REQUIRED ACTION
For this exercise, return all the data word for word, with images left out.

- Opening Delimiter -

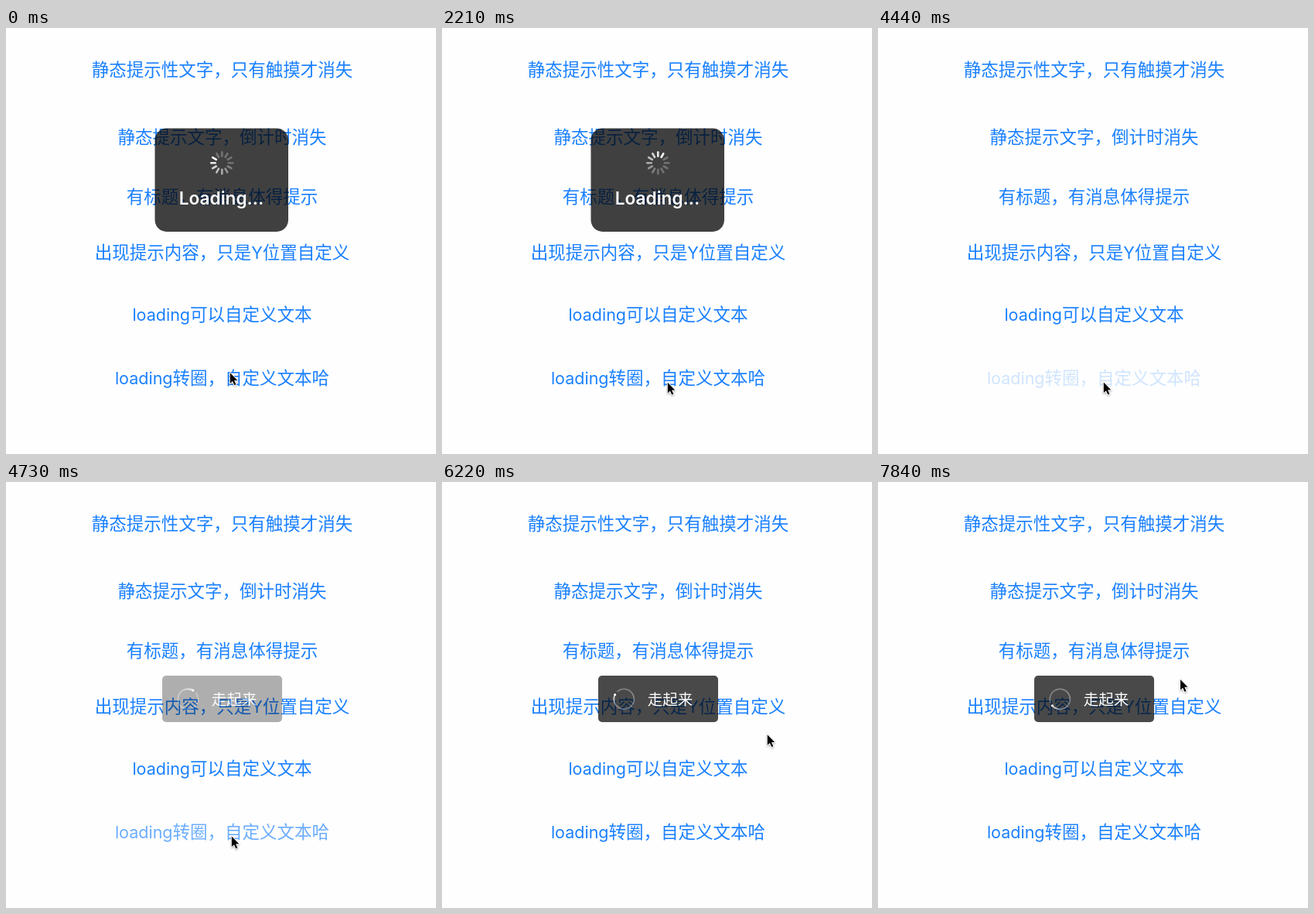
Animation, 556 px wide and 550 px high, one loop 7.99 s. Source, as an HTML page:

```html
<!DOCTYPE html>
<html lang="zh-CN">
<head>
<meta charset="utf-8">
<title>Loading</title>
<style>
  html, body { margin: 0; width: 100%; height: 100%; overflow: hidden; background: #fefefe; }
  svg { display: block; width: 556px; height: 550px; }
  text { font-family: Inter, "Noto Sans CJK SC", "Noto Sans CJK", sans-serif; text-anchor: middle; }
  #buttons { fill: #1a80ff; font-size: 22.5px; }
  #buttons tspan { font-size: 21.5px; }
</style>
</head>
<body>
<svg viewBox="0 0 556 550">
  <g id="buttons">
    <text x="279.5" y="62">静态提示性文字，只有触摸才消失</text>
    <text x="279.5" y="149">静态提示文字，倒计时消失</text>
    <text x="279.5" y="225.5">有标题，有消息体得提示</text>
    <text x="279.5" y="297.5">出现提示内容，只是<tspan>Y</tspan>位置自定义</text>
    <text x="279.5" y="377.5"><tspan>loading</tspan>可以自定义文本</text>
    <text x="279.5" y="460" id="pressed"><tspan>loading</tspan>转圈，自定义文本哈</text>
  </g>
  <g id="hud">
    <rect x="192.5" y="129.5" width="172.5" height="133.5" rx="15" fill-opacity=".75"/>
    <g id="spokes" transform="translate(279.3 174.2)" stroke="#fff" stroke-width="2.6" stroke-linecap="round"/>
    <text x="278.5" y="227.5" fill="#fff" font-size="22.6" font-weight="600">Loading...</text>
  </g>
  <g id="toast">
    <rect x="202" y="250" width="155" height="60" rx="5" fill-opacity=".71"/>
    <g transform="translate(235.3 280.3)"><g id="ring" fill="none" stroke="#fff" stroke-width="1.8"/></g>
    <text x="295" y="287.5" fill="#fff" font-size="19.5" font-weight="500">走起来</text>
  </g>
  <g id="cursor">
    <path id="arrow" d="M0 0V13.6L3.1 10.7 5.5 15.8 7.6 14.9 5.3 9.8H9.5Z" stroke="#fff" stroke-width="1.8" paint-order="stroke" stroke-linejoin="round"
      style="filter: drop-shadow(0 1px 1px rgba(0,0,0,.35))"/>
  </g>
</svg>
<script>
const LOOP = 7990, STEPS = 54, STEP = LOOP / STEPS;
const HUD_END = 26, PRESS = 30, RELEASE = 31;
const $ = id => document.getElementById(id);
const clamp = v => Math.min(1, Math.max(0, v));
const smooth = k => k * k * (3 - 2 * k);

function add(parent, tag, attrs) {
  const el = document.createElementNS('http://www.w3.org/2000/svg', tag);
  for (const key in attrs) el.setAttribute(key, attrs[key]);
  parent.append(el);
  return el;
}

const spokes = Array.from({ length: 12 }, (_, i) =>
  add($('spokes'), 'path', { d: 'M0-8.6V-14', transform: `rotate(${i * 30})` }));

// Ring with a bright head at the top, its tail trailing counterclockwise.
const RADIUS = 13, SEGMENTS = 34;
for (let i = 0; i < SEGMENTS; i++) {
  add($('ring'), 'path', {
    d: `M0 ${-RADIUS}A${RADIUS} ${RADIUS} 0 0 0 -2.26 -12.8`,
    transform: `rotate(${-i * 10})`,
    'stroke-opacity': 0.4 + 0.45 * clamp(1 - i / 6) - 0.1 * i / SEGMENTS
  });
}
add($('ring'), 'circle', { cy: -RADIUS, r: 1.5, fill: '#fff', stroke: 'none' });

// Resting points of the pointer; it eases from one to the next.
const stops = [
  { at: 0, x: 289.8, y: 445.3 },
  { at: 2, x: 291.8, y: 458 },
  { at: 32, x: 291.8, y: 457.5 },
  { at: 36, x: 413.5, y: 380.5 },
  { at: 37, x: 439, y: 364 },
  { at: 47, x: 402.5, y: 288.5 },
  { at: 53, x: 391, y: 255 }
];

function pointer(step) {
  const i = Math.max(1, stops.findIndex(stop => stop.at >= step));
  const a = stops[i - 1], b = stops[i];
  const k = smooth((step - a.at) / (b.at - a.at));
  return [a.x + (b.x - a.x) * k, a.y + (b.y - a.y) * k];
}

function draw(now) {
  // Steps fall on slightly rounded times, hence the small lead.
  const step = Math.min(STEPS - 1, Math.floor((now % LOOP + 14) / STEP));
  const time = step * STEP;

  $('hud').style.display = step < HUD_END ? '' : 'none';
  const head = Math.floor(time * 12 / 1000 + 10.5) % 12;
  spokes.forEach((spoke, i) => {
    const lag = (head - i + 12) % 12;
    spoke.setAttribute('stroke-opacity', Math.max(0.27, 1 - lag * 0.11));
  });

  const fade = clamp((step - RELEASE) / 1.8);
  $('toast').setAttribute('opacity', clamp((step - RELEASE - 0.2) / 1.8));
  $('pressed').setAttribute('opacity', step < PRESS ? 1 : 0.2 + 0.8 * fade);
  $('ring').setAttribute('transform', `rotate(${time * 0.18 + 258})`);
  $('cursor').setAttribute('transform', `translate(${pointer(step)})`);
}

const start = performance.now();
function tick() {
  draw(performance.now() - start);
  requestAnimationFrame(tick);
}
tick();
</script>
</body>
</html>
```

- Closing Delimiter -

EXERCISE OUTPUT
Animation, 556 px wide and 550 px high, one loop 7.99 s. Source, as an HTML page:

```html
<!DOCTYPE html>
<html lang="zh-CN">
<head>
<meta charset="utf-8">
<title>Loading</title>
<style>
  html, body { margin: 0; width: 100%; height: 100%; overflow: hidden; background: #fefefe; }
  svg { display: block; width: 556px; height: 550px; }
  text { font-family: Inter, "Noto Sans CJK SC", "Noto Sans CJK", sans-serif; text-anchor: middle; }
  #buttons { fill: #1a80ff; font-size: 22.5px; }
  #buttons tspan { font-size: 21.5px; }
</style>
</head>
<body>
<svg viewBox="0 0 556 550">
  <g id="buttons">
    <text x="279.5" y="62">静态提示性文字，只有触摸才消失</text>
    <text x="279.5" y="149">静态提示文字，倒计时消失</text>
    <text x="279.5" y="225.5">有标题，有消息体得提示</text>
    <text x="279.5" y="297.5">出现提示内容，只是<tspan>Y</tspan>位置自定义</text>
    <text x="279.5" y="377.5"><tspan>loading</tspan>可以自定义文本</text>
    <text x="279.5" y="460" id="pressed"><tspan>loading</tspan>转圈，自定义文本哈</text>
  </g>
  <g id="hud">
    <rect x="192.5" y="129.5" width="172.5" height="133.5" rx="15" fill-opacity=".75"/>
    <g id="spokes" transform="translate(279.3 174.2)" stroke="#fff" stroke-width="2.6" stroke-linecap="round"/>
    <text x="278.5" y="227.5" fill="#fff" font-size="22.6" font-weight="600">Loading...</text>
  </g>
  <g id="toast">
    <rect x="202" y="250" width="155" height="60" rx="5" fill-opacity=".71"/>
    <g transform="translate(235.3 280.3)"><g id="ring" fill="none" stroke="#fff" stroke-width="1.8"/></g>
    <text x="295" y="287.5" fill="#fff" font-size="19.5" font-weight="500">走起来</text>
  </g>
  <g id="cursor">
    <path id="arrow" d="M0 0V13.6L3.1 10.7 5.5 15.8 7.6 14.9 5.3 9.8H9.5Z" stroke="#fff" stroke-width="1.8" paint-order="stroke" stroke-linejoin="round"
      style="filter: drop-shadow(0 1px 1px rgba(0,0,0,.35))"/>
  </g>
</svg>
<script>
const LOOP = 7990, STEPS = 54, STEP = LOOP / STEPS;
const HUD_END = 26, PRESS = 30, RELEASE = 31;
const $ = id => document.getElementById(id);
const clamp = v => Math.min(1, Math.max(0, v));
const smooth = k => k * k * (3 - 2 * k);

function add(parent, tag, attrs) {
  const el = document.createElementNS('http://www.w3.org/2000/svg', tag);
  for (const key in attrs) el.setAttribute(key, attrs[key]);
  parent.append(el);
  return el;
}

const spokes = Array.from({ length: 12 }, (_, i) =>
  add($('spokes'), 'path', { d: 'M0-8.6V-14', transform: `rotate(${i * 30})` }));

// Ring with a bright head at the top, its tail trailing counterclockwise.
const RADIUS = 13, SEGMENTS = 34;
for (let i = 0; i < SEGMENTS; i++) {
  add($('ring'), 'path', {
    d: `M0 ${-RADIUS}A${RADIUS} ${RADIUS} 0 0 0 -2.26 -12.8`,
    transform: `rotate(${-i * 10})`,
    'stroke-opacity': 0.4 + 0.45 * clamp(1 - i / 6) - 0.1 * i / SEGMENTS
  });
}
add($('ring'), 'circle', { cy: -RADIUS, r: 1.5, fill: '#fff', stroke: 'none' });

// Resting points of the pointer; it eases from one to the next.
const stops = [
  { at: 0, x: 289.8, y: 445.3 },
  { at: 2, x: 291.8, y: 458 },
  { at: 32, x: 291.8, y: 457.5 },
  { at: 36, x: 413.5, y: 380.5 },
  { at: 37, x: 439, y: 364 },
  { at: 47, x: 402.5, y: 288.5 },
  { at: 53, x: 391, y: 255 }
];

function pointer(step) {
  const i = Math.max(1, stops.findIndex(stop => stop.at >= step));
  const a = stops[i - 1], b = stops[i];
  const k = smooth((step - a.at) / (b.at - a.at));
  return [a.x + (b.x - a.x) * k, a.y + (b.y - a.y) * k];
}

function draw(now) {
  // Steps fall on slightly rounded times, hence the small lead.
  const step = Math.min(STEPS - 1, Math.floor((now % LOOP + 14) / STEP));
  const time = step * STEP;

  $('hud').style.display = step < HUD_END ? '' : 'none';
  const head = Math.floor(time * 12 / 1000 + 10.5) % 12;
  spokes.forEach((spoke, i) => {
    const lag = (head - i + 12) % 12;
    spoke.setAttribute('stroke-opacity', Math.max(0.27, 1 - lag * 0.11));
  });

  const fade = clamp((step - RELEASE) / 1.8);
  $('toast').setAttribute('opacity', clamp((step - RELEASE - 0.2) / 1.8));
  $('pressed').setAttribute('opacity', step < PRESS ? 1 : 0.2 + 0.8 * fade);
  $('ring').setAttribute('transform', `rotate(${time * 0.18 + 258})`);
  $('cursor').setAttribute('transform', `translate(${pointer(step)})`);
}

const start = performance.now();
function tick() {
  draw(performance.now() - start);
  requestAnimationFrame(tick);
}
tick();
</script>
</body>
</html>
```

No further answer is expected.